American molecular biologist James Dewey Watson is probably best known for discovering the structure of DNA for which he was jointly awarded the 1962 Nobel Prize in Physiology or Medicine along with Francis Crick and Maurice Wilkins. His long career has seen him teaching at Harvard and Caltech, and taking over the directorship of Cold Spring Harbor Laboratory in New York. From 1988 to 1992, James Watson was head of the Human Genome Project at the National Institutes of Health. His current research focuses on the study of cancer.

Listeners: Walter Gratzer Martin Raff

Walter Gratzer is Emeritus Professor of Biophysical Chemistry at King's College London, and was for most of his research career a member of the scientific staff of the Medical Research Council. He is the author of several books on popular science. He was a Postdoctoral Fellow at Harvard and has known Jim Watson since that time

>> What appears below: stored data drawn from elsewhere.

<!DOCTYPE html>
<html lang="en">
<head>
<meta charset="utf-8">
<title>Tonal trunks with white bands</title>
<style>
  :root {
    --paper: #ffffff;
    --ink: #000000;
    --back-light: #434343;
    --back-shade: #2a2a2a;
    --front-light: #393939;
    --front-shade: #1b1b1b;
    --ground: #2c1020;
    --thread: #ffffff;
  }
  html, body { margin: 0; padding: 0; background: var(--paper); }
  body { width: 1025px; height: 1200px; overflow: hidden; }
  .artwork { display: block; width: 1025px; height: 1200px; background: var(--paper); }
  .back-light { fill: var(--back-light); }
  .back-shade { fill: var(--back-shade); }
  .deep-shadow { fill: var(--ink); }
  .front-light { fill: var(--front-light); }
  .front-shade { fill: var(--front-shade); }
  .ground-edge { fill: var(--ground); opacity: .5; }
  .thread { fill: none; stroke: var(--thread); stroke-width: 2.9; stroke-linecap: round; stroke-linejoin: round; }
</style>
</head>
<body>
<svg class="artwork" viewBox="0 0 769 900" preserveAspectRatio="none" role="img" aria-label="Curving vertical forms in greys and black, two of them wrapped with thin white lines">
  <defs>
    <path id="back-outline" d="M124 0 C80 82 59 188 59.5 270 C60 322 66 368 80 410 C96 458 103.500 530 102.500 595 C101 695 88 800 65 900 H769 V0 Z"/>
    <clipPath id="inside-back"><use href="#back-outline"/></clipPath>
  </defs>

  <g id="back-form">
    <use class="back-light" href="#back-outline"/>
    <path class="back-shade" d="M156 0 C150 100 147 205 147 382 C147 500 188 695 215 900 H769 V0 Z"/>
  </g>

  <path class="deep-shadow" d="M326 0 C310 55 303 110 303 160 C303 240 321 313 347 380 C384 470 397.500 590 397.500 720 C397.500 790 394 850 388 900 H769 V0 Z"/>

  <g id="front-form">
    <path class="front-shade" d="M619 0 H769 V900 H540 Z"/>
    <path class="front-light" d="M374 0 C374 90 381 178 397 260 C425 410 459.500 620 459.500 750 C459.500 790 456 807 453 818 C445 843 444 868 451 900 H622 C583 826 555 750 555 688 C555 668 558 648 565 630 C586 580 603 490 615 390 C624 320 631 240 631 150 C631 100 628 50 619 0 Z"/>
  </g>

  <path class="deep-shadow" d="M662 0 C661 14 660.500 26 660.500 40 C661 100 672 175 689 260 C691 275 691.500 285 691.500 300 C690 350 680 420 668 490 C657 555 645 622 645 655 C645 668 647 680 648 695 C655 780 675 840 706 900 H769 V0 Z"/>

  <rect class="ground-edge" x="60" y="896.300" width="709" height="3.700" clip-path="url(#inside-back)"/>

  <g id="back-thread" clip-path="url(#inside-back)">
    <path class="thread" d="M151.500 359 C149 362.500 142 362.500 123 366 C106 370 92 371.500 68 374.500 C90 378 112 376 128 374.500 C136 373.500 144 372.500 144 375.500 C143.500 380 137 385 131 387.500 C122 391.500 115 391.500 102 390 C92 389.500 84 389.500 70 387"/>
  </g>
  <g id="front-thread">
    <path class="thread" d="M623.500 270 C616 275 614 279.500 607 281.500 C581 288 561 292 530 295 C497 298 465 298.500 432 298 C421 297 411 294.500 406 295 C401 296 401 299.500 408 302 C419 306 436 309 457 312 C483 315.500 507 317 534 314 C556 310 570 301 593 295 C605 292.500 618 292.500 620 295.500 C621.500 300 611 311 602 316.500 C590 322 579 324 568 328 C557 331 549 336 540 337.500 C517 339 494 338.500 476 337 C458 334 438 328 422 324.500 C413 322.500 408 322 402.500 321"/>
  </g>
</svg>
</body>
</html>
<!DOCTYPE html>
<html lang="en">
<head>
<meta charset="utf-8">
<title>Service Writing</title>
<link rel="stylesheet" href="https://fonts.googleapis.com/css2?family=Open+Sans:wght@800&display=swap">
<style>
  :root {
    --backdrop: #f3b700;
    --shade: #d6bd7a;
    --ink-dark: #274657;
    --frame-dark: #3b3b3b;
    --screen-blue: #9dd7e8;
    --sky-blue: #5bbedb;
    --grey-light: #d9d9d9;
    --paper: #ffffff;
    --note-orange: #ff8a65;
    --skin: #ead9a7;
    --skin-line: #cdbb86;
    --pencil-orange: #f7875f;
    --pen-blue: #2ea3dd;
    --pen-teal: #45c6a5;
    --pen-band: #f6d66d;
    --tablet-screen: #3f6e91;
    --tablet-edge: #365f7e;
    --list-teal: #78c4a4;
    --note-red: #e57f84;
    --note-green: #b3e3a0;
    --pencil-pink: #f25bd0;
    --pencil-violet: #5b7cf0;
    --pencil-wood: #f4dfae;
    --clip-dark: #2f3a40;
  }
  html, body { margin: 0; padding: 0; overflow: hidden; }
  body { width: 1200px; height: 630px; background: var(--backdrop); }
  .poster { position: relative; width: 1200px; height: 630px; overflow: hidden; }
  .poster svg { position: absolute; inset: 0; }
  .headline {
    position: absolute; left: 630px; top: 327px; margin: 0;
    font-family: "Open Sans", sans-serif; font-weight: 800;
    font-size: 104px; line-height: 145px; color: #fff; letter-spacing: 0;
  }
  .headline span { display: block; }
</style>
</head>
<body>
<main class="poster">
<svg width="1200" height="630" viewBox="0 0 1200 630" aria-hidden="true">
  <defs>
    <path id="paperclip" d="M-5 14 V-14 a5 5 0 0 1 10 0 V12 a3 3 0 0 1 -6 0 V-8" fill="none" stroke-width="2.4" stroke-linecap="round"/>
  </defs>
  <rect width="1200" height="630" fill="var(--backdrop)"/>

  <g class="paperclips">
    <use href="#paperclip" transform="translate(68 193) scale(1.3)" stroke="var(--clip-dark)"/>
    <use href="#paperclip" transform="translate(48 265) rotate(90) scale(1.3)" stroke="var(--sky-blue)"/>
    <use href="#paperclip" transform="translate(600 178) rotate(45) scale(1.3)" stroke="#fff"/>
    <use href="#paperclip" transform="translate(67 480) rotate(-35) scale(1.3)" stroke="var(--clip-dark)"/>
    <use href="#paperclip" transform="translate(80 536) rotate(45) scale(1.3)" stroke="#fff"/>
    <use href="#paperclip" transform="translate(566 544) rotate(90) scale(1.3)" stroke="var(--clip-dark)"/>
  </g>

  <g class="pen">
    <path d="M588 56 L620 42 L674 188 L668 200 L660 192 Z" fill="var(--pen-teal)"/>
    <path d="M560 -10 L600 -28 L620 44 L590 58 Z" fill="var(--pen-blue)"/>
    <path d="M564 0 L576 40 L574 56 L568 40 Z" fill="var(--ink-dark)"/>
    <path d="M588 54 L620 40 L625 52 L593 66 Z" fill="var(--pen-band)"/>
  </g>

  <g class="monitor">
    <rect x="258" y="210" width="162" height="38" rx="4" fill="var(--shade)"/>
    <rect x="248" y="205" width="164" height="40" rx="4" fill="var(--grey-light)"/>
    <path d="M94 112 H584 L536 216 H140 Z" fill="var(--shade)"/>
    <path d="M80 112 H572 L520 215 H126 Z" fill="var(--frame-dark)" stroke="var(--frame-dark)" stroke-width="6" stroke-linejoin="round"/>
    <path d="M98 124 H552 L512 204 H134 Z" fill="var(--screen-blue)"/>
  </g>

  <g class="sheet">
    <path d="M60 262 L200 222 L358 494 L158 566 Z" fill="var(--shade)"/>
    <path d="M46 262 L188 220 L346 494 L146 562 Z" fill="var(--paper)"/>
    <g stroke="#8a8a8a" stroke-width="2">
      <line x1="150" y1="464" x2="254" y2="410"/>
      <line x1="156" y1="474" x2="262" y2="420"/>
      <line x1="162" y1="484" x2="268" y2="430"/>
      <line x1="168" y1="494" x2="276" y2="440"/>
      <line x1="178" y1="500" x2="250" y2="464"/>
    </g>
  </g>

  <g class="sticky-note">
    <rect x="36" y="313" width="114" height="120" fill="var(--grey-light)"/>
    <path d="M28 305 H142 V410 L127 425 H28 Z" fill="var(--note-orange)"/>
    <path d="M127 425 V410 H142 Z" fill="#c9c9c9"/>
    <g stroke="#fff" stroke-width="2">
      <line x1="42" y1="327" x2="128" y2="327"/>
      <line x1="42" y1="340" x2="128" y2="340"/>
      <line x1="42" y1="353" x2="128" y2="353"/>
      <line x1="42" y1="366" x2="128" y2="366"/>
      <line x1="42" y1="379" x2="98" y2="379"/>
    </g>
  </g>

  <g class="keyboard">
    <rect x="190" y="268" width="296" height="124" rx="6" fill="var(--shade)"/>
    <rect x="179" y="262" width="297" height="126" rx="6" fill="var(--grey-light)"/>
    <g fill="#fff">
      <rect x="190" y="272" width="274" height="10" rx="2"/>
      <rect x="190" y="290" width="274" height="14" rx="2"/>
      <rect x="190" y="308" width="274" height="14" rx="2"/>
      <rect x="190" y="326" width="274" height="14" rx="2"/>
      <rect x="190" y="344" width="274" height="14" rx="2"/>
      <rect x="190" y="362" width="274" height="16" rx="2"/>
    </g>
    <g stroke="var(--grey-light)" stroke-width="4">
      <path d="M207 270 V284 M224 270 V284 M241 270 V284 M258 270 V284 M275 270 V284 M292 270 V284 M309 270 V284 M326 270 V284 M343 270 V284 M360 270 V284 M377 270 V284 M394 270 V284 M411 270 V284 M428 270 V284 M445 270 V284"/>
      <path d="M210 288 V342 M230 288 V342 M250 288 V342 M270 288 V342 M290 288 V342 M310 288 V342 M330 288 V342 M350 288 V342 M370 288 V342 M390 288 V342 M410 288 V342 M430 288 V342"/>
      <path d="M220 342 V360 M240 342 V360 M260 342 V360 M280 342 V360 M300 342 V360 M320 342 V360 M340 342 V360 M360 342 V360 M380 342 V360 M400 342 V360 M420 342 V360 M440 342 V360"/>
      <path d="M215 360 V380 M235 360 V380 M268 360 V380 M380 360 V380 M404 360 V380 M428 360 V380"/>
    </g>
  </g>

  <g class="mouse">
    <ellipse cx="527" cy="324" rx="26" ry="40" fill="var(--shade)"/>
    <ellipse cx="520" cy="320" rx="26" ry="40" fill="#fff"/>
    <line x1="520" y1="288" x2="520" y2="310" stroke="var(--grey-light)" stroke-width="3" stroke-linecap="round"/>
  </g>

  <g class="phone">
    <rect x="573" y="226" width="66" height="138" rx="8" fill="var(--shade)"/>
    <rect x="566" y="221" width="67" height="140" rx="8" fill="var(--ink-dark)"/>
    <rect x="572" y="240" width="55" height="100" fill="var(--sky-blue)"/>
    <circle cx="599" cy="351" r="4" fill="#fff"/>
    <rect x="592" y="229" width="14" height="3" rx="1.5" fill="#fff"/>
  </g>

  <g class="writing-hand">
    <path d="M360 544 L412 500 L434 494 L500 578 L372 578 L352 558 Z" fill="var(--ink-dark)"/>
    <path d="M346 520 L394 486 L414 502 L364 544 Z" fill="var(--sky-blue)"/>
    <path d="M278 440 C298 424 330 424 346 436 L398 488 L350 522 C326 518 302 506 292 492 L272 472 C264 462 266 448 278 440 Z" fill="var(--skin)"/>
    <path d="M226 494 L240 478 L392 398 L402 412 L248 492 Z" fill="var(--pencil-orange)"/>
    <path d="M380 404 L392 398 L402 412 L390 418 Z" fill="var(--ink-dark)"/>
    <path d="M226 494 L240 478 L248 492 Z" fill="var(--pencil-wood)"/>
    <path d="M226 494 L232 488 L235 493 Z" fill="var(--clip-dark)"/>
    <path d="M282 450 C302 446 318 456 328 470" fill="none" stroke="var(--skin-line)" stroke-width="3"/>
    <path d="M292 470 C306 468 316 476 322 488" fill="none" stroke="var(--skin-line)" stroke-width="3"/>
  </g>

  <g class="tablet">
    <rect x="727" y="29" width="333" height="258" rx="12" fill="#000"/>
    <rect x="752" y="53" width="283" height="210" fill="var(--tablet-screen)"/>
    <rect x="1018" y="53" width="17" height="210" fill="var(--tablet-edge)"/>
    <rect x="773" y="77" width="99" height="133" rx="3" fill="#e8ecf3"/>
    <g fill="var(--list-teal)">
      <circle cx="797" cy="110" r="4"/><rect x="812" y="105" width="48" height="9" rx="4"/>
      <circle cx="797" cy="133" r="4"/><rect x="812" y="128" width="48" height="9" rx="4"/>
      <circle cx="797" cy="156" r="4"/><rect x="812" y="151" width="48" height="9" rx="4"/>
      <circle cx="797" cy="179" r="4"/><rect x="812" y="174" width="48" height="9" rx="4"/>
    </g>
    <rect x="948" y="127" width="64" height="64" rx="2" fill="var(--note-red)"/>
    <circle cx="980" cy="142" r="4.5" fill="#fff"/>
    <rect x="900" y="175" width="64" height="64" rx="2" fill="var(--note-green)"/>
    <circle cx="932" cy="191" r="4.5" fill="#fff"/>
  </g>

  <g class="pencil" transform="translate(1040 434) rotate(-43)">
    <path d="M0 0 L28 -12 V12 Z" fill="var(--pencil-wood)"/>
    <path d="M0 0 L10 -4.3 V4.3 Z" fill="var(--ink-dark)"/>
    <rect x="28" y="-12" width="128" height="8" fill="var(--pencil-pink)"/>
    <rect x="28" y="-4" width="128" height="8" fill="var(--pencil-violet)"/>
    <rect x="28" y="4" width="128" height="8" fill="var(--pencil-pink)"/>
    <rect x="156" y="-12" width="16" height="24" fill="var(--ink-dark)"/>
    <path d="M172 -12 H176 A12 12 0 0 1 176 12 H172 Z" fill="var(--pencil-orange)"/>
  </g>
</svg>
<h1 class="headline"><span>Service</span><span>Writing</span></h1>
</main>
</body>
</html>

Martin Raff is a Canadian-born neurologist and research biologist who has made important contributions to immunology and cell development. He has a special interest in apoptosis, the phenomenon of cell death.



Listen to Martin Raff at Web of Stories



Duration: 9 minutes, 8 seconds

Date story recorded: November 2008 and October 2009

Date story went live: 18 June 2010